Global talent the key to a world class sector

Video games

With the Prime Minister and Chancellor hosting a reception at Downing Street tonight in honour of the UK’s tech sector it is little surprise that a flurry of announcements were made this morning “reaffirming government commitment to innovation”.

Along with a £21m expansion of the Tech City programme into a nationwide network, dubbed Tech Nation, and a £20m fund to “help public services take advantage of innovative technologies like AI” there is also a commitment to doubling the number of tier 1 exceptional talent visas.

This is a welcome move from the government and proves that they are listening to the concerns of the tech sector and making it easier to continue to access the right talent from around the world.

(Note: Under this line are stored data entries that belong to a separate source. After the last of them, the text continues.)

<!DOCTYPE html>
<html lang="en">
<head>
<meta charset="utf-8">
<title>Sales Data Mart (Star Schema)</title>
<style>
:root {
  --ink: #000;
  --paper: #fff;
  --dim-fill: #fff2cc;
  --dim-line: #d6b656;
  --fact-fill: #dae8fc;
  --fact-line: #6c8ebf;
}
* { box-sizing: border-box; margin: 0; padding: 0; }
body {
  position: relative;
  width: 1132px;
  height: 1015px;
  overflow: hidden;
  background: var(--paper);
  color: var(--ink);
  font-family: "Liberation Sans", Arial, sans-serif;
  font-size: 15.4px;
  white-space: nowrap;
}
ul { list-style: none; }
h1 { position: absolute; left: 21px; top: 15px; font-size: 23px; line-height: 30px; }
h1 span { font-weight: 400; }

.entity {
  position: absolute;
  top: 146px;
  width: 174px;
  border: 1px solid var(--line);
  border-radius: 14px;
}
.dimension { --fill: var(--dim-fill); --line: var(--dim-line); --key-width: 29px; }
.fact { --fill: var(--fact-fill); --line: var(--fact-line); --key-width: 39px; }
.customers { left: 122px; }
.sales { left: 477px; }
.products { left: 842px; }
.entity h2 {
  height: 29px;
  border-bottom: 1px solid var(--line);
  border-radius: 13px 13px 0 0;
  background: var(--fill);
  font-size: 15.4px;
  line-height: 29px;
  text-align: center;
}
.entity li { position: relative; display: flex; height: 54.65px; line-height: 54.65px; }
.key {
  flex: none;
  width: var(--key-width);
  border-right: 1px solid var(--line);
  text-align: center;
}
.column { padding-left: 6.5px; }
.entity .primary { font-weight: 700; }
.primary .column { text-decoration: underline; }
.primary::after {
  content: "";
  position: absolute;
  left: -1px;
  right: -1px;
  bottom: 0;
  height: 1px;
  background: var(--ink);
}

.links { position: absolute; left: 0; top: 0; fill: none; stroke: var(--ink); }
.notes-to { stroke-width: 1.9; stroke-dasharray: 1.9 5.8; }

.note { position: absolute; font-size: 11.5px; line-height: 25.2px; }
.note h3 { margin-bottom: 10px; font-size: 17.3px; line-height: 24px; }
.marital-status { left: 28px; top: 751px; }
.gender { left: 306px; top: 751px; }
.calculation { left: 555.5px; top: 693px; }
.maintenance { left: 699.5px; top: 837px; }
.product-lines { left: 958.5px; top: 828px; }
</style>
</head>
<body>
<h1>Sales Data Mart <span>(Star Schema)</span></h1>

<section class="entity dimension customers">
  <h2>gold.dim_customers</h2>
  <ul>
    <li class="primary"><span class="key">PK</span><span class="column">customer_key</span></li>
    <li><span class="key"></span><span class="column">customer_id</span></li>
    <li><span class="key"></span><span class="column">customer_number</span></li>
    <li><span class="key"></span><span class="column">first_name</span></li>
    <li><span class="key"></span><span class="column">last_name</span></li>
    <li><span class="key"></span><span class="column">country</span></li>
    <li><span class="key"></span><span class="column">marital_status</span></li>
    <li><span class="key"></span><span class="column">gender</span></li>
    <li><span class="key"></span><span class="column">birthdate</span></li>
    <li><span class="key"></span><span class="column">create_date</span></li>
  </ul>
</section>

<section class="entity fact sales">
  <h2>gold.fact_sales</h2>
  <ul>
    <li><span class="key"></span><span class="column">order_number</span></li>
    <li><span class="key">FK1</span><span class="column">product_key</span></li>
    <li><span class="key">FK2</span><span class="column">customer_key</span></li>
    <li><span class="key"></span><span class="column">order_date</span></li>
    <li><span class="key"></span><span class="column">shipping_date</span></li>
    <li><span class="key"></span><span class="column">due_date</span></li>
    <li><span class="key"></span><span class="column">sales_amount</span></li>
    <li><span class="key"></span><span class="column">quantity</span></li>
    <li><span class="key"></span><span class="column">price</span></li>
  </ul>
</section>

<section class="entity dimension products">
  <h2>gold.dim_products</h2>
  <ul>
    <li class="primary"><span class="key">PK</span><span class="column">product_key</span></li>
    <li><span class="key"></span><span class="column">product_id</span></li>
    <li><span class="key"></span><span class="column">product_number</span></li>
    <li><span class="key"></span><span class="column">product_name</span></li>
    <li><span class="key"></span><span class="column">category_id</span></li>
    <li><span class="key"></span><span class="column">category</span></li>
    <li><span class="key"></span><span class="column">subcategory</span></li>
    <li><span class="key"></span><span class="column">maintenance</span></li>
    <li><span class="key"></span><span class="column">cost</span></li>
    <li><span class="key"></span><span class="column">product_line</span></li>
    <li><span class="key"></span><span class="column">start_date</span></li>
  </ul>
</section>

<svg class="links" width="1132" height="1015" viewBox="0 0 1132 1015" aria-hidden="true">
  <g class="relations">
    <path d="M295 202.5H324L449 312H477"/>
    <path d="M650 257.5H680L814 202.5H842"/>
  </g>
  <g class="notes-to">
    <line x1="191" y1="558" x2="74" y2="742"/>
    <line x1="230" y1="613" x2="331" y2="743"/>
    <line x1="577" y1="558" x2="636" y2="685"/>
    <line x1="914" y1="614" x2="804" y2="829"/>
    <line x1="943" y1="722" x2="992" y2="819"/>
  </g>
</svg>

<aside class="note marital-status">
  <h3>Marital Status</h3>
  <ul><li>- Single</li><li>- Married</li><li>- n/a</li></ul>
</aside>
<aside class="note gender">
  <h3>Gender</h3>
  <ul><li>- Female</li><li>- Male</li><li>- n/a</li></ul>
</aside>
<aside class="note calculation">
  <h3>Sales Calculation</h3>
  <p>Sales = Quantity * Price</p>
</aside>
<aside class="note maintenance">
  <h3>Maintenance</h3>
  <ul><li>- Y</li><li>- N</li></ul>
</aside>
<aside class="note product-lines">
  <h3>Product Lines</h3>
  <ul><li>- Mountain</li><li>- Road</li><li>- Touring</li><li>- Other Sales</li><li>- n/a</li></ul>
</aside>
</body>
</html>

In our recent response to the Migration Advisory Committee’s call for evidence we made the case that the success of the UK’s games industry has significantly relied on global talent, and in order to remain competitive on a global stage the Government must ensure the UK remains open to top international talent.

The fast-growing and highly productive UK games industry employs a significant proportion of non-UK staff, and our sector’s relevance to UK plc will only grow owing to the industry’s marrying of technical and creative innovation that can be applied elsewhere in the economy, from advances in artificial intelligence to virtual and augmented reality.

But skills challenge is far greater than can be filled through the exceptional talent route. In our recent State of Play report we highlighted the extent of this issue with 87% of respondent games businesses stating that they hire international talent as UK candidates do not have the right skills, leading to EU nationals predominantly being relied upon to fill mid-tier technical roles in the UK games industry.

The Government also announced a £20m training programme to challenge young people to test their skills against simulated online cyber threats. This investment in the next generation workforce is vital but as the Royal Society’s report “After the reboot” highlighted only last week, there are still a number of urgent challenges in need of addressing to safeguard our future in the digital world. The long-standing and well documented shortages in domestic digital skills means we will continue to struggle to fill the increasing demand for these kinds of roles and as we compete against other sectors and the current situation is only likely only to get worse.

The expansion to tier 1 visas is therefore a welcome boost to the sector and we look forward to working with government to ensure the games sector can fully benefit. However, our departure from the EU provides the opportunity to reform and future-proof our whole immigration system. We have consistently argued for reforms that should aim to deliver a robust, data-driven and agile immigration system that keeps pace with high-value areas where the UK is lacking skills.

For UK games and technology businesses to secure work which would otherwise be invested elsewhere, our future immigration system must not restrict access to the talent businesses need to grow.